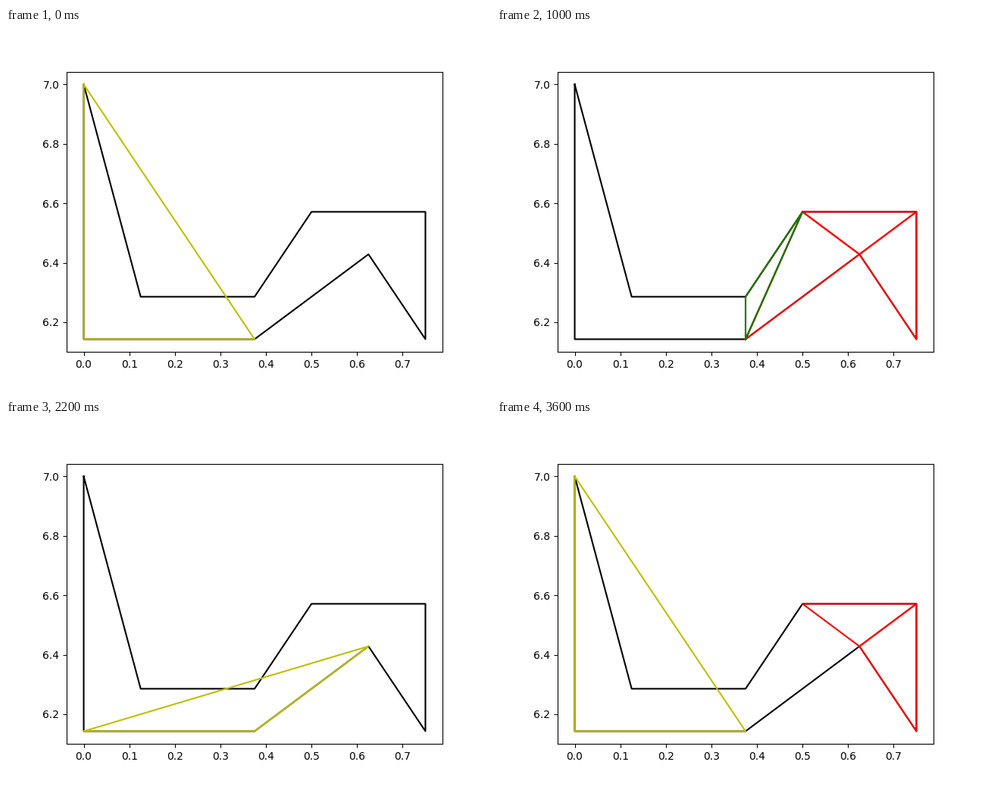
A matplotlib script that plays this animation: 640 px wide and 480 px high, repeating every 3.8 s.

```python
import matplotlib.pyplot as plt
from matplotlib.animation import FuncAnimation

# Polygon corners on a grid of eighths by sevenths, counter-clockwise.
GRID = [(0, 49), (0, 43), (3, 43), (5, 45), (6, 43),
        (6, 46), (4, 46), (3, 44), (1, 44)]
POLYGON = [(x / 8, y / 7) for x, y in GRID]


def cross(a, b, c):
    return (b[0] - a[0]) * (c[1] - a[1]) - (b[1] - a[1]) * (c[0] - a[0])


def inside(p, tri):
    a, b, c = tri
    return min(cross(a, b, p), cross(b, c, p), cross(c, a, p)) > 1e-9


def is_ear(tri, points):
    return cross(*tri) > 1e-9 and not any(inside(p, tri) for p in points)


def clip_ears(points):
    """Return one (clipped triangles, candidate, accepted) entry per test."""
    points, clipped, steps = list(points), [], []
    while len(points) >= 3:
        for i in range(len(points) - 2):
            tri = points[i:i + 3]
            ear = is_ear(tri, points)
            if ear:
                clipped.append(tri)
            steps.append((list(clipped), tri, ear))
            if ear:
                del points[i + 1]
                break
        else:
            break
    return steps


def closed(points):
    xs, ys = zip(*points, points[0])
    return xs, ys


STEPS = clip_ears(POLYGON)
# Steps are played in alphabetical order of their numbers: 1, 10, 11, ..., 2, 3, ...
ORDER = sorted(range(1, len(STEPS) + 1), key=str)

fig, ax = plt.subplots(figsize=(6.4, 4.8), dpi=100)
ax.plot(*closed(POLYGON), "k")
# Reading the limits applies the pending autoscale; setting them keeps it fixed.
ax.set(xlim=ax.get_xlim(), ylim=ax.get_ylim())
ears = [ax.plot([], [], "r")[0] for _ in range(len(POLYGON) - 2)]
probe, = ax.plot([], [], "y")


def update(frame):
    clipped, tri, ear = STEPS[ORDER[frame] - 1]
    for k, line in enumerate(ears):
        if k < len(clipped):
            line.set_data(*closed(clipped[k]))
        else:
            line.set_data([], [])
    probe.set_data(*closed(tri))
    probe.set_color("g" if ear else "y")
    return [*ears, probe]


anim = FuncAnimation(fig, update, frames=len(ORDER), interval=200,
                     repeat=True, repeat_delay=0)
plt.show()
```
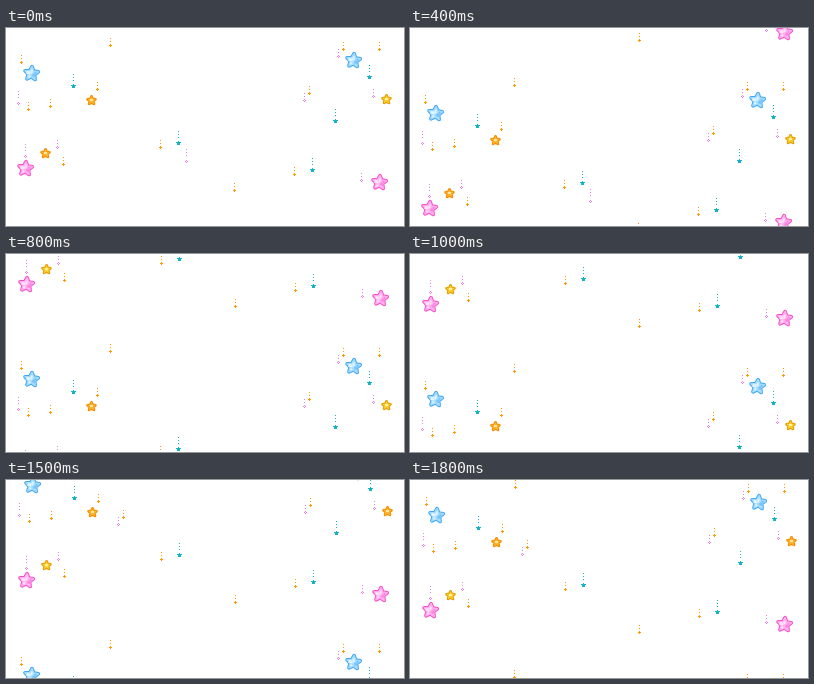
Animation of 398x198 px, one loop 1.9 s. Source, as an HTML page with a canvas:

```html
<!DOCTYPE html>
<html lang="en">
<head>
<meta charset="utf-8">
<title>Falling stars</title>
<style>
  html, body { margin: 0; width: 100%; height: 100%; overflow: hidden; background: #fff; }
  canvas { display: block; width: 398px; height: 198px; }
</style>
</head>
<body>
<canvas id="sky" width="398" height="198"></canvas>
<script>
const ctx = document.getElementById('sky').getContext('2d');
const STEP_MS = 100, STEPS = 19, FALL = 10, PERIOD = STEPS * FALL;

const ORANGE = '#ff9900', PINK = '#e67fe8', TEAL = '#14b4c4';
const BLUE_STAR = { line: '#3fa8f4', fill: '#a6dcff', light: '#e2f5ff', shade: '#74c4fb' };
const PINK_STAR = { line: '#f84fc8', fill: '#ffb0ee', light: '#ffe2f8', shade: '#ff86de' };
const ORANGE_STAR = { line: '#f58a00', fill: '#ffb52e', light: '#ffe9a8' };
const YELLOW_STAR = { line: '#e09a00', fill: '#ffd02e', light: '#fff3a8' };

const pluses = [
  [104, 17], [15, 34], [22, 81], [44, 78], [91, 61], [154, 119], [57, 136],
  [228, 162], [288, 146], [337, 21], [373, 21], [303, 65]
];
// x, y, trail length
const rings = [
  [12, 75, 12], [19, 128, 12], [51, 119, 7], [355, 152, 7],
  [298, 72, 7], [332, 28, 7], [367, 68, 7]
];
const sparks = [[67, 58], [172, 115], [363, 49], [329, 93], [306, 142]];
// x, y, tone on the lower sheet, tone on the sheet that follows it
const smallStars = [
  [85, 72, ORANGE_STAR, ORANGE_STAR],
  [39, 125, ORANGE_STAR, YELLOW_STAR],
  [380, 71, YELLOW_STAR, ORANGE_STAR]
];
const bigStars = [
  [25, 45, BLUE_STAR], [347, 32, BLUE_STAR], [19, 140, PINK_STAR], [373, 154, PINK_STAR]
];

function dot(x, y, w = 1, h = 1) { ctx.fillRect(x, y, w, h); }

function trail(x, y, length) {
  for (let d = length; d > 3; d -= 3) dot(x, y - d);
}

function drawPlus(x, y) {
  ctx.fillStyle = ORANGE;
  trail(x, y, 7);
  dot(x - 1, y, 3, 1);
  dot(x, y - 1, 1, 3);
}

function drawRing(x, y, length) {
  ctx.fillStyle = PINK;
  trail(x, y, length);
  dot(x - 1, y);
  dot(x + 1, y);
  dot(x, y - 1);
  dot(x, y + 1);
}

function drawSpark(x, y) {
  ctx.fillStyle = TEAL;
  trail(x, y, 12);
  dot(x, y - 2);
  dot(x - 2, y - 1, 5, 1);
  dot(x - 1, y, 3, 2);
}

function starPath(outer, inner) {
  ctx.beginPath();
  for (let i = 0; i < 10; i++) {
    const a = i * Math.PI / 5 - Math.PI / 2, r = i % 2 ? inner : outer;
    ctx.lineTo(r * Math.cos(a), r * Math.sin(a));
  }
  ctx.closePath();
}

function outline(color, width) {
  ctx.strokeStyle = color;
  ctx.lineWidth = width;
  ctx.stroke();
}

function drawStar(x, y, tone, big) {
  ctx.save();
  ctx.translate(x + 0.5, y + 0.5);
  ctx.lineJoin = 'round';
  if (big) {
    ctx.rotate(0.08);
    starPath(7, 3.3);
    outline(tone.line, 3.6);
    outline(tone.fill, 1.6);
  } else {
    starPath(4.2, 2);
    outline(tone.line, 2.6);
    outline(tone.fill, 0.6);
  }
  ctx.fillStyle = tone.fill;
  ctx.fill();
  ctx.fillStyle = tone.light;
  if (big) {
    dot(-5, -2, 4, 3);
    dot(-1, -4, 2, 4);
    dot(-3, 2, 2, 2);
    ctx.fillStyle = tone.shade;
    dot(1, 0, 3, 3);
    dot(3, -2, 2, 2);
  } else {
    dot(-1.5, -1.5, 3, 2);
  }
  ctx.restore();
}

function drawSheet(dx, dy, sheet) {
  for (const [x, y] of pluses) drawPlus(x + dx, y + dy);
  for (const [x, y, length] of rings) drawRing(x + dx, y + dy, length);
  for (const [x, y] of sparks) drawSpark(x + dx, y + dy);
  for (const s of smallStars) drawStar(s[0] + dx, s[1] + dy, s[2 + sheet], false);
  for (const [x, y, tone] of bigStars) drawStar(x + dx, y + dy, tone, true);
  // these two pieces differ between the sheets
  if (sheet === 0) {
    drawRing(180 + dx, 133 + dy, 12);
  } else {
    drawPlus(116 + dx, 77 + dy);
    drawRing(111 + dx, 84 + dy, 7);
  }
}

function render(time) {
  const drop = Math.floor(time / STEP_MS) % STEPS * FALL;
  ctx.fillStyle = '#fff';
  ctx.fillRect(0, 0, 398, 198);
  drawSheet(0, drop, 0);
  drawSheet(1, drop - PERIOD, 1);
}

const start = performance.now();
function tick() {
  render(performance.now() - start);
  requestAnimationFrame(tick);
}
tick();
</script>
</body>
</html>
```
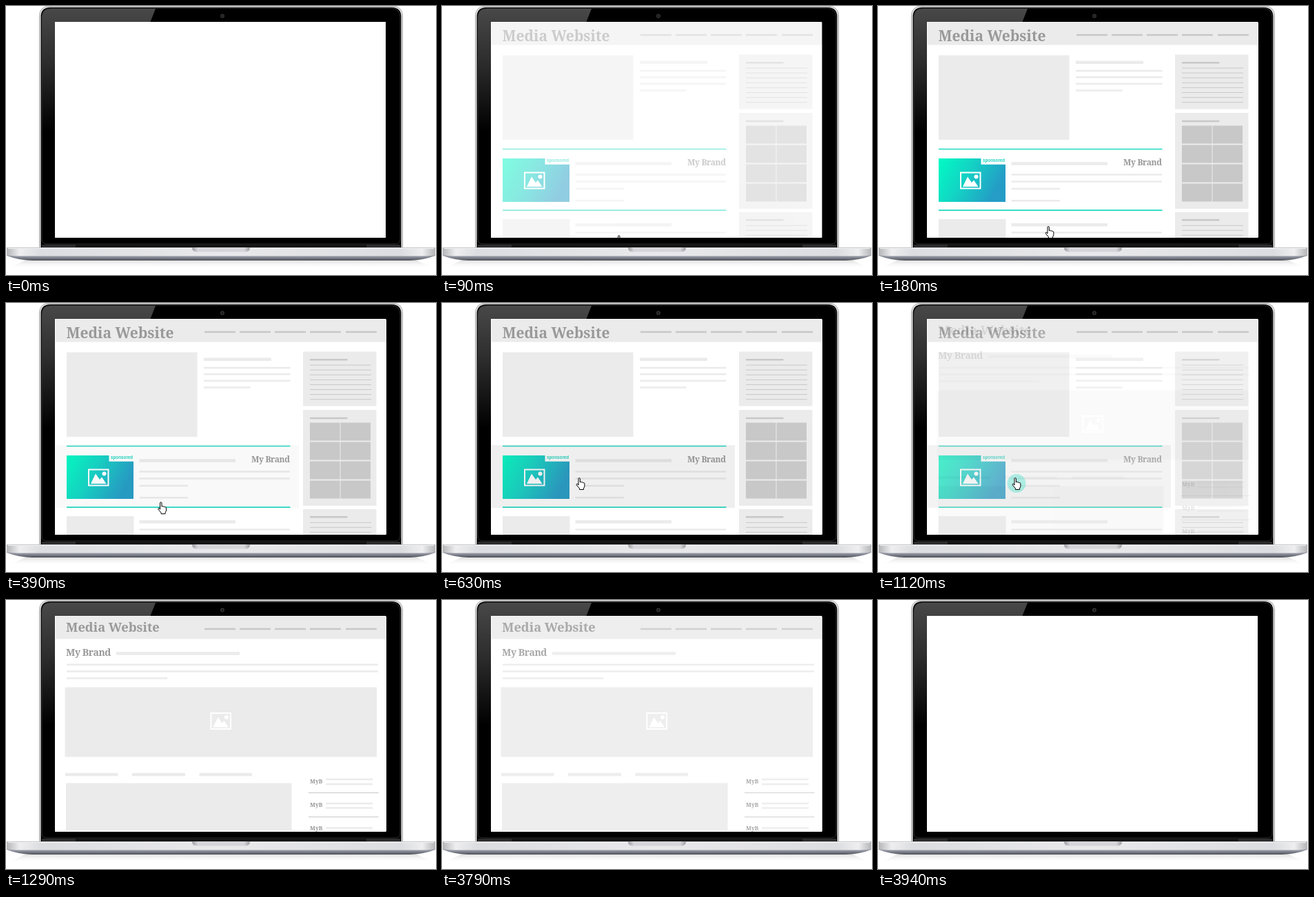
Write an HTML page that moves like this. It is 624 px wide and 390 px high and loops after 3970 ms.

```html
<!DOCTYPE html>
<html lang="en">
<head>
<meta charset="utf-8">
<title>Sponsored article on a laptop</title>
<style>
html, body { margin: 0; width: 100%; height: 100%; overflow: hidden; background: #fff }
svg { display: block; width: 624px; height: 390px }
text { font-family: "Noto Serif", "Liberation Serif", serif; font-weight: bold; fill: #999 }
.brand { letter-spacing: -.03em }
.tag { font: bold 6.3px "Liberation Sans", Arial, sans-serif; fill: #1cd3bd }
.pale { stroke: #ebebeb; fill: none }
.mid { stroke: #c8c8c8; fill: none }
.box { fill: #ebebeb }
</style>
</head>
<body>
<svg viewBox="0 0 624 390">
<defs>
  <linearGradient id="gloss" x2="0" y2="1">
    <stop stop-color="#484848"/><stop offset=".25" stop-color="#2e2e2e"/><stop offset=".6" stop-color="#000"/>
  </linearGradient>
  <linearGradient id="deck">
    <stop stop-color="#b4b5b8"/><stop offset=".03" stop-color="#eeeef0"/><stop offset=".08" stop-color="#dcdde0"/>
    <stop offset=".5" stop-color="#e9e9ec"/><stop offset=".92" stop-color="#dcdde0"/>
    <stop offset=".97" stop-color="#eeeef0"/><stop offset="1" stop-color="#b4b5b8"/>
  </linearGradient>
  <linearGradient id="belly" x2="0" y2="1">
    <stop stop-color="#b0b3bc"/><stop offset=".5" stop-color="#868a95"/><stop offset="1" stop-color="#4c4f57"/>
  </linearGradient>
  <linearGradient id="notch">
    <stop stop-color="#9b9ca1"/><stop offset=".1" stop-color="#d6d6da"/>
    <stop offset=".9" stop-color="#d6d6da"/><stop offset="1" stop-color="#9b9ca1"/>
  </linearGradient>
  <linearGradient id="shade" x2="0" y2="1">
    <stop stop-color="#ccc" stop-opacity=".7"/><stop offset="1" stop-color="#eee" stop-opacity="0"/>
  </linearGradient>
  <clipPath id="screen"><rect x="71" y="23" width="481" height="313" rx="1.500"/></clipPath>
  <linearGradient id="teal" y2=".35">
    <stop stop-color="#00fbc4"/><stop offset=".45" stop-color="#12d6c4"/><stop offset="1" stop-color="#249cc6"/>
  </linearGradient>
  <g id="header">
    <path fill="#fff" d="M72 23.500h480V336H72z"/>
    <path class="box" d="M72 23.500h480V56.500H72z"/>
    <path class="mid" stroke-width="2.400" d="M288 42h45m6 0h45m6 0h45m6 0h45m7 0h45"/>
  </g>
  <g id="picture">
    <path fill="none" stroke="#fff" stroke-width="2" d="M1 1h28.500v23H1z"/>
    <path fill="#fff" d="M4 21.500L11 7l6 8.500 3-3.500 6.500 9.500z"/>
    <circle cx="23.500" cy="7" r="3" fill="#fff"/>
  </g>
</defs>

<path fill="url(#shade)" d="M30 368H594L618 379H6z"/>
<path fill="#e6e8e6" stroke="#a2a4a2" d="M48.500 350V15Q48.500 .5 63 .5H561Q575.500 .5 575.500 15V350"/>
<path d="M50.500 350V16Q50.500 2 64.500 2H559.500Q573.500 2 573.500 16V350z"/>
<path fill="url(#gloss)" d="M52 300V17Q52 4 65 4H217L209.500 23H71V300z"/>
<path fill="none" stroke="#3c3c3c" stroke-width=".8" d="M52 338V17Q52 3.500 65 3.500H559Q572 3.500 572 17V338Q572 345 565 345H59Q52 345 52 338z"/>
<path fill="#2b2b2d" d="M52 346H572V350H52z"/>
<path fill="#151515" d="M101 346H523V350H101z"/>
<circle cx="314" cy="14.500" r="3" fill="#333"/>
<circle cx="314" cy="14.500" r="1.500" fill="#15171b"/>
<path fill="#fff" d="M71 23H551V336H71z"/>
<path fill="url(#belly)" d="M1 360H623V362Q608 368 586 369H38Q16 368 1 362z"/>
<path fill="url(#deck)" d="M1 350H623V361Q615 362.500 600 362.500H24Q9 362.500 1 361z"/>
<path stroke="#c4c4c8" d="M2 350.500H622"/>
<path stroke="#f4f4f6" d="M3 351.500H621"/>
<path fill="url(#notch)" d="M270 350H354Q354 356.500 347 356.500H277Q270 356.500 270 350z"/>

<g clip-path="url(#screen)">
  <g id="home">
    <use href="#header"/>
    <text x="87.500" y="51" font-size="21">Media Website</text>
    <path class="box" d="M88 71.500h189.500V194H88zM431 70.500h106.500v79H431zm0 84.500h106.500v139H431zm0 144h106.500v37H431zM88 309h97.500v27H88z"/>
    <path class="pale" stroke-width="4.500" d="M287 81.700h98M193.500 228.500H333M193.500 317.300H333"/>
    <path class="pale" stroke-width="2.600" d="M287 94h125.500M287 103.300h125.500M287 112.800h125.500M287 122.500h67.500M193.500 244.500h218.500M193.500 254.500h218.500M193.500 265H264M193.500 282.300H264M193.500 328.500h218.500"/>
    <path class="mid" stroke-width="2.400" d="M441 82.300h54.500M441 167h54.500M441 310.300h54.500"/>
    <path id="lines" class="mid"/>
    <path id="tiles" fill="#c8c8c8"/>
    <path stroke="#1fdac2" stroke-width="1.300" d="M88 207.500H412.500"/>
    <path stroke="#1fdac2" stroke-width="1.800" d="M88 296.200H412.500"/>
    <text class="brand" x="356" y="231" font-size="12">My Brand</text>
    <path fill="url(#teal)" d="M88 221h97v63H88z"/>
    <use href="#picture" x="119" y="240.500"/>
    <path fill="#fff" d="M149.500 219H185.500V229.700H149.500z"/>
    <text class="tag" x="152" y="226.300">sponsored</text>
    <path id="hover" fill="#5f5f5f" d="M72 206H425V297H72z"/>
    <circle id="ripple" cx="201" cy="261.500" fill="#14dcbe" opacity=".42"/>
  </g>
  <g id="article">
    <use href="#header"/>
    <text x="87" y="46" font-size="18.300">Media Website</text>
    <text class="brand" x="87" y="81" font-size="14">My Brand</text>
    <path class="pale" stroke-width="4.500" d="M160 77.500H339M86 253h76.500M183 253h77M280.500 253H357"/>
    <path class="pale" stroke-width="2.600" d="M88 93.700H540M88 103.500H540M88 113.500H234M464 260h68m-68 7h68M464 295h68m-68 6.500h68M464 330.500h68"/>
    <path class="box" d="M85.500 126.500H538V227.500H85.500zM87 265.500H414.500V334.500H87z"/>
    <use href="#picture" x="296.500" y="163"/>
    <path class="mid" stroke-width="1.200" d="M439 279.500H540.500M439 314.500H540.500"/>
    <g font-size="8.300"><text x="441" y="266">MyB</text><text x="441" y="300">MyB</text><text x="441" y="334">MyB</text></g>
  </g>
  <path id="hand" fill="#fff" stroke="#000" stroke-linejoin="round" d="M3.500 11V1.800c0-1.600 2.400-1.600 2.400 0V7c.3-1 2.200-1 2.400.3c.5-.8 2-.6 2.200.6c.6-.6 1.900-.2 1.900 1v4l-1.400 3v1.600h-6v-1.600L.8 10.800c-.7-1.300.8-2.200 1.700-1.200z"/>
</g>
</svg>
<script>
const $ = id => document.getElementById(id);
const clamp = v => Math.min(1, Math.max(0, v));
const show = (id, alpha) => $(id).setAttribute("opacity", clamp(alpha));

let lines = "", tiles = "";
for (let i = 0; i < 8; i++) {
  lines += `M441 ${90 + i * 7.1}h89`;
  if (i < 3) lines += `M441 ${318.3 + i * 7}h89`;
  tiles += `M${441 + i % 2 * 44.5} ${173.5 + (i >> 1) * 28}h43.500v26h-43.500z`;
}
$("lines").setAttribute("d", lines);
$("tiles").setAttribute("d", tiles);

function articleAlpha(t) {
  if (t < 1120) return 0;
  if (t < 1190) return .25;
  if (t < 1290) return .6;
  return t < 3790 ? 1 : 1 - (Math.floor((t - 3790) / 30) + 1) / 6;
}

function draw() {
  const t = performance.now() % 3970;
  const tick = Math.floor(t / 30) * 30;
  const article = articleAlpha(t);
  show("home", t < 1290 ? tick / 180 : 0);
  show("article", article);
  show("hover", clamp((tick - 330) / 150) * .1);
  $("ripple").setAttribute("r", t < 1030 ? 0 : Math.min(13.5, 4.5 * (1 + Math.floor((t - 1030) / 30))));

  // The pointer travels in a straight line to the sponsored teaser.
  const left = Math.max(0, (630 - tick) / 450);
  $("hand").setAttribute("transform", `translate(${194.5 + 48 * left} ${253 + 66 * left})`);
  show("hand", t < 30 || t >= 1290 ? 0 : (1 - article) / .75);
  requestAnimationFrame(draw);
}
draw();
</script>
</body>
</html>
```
****
TRY IT - Show every line of the listing containing the string "tone" by copying it.

OUTPUT -
// x, y, tone on the lower sheet, tone on the sheet that follows it
function drawStar(x, y, tone, big) {
    outline(tone.line, 3.6);
    outline(tone.fill, 1.6);
    outline(tone.line, 2.6);
    outline(tone.fill, 0.6);
  ctx.fillStyle = tone.fill;
  ctx.fillStyle = tone.light;
    ctx.fillStyle = tone.shade;
  for (const [x, y, tone] of bigStars) drawStar(x + dx, y + dy, tone, true);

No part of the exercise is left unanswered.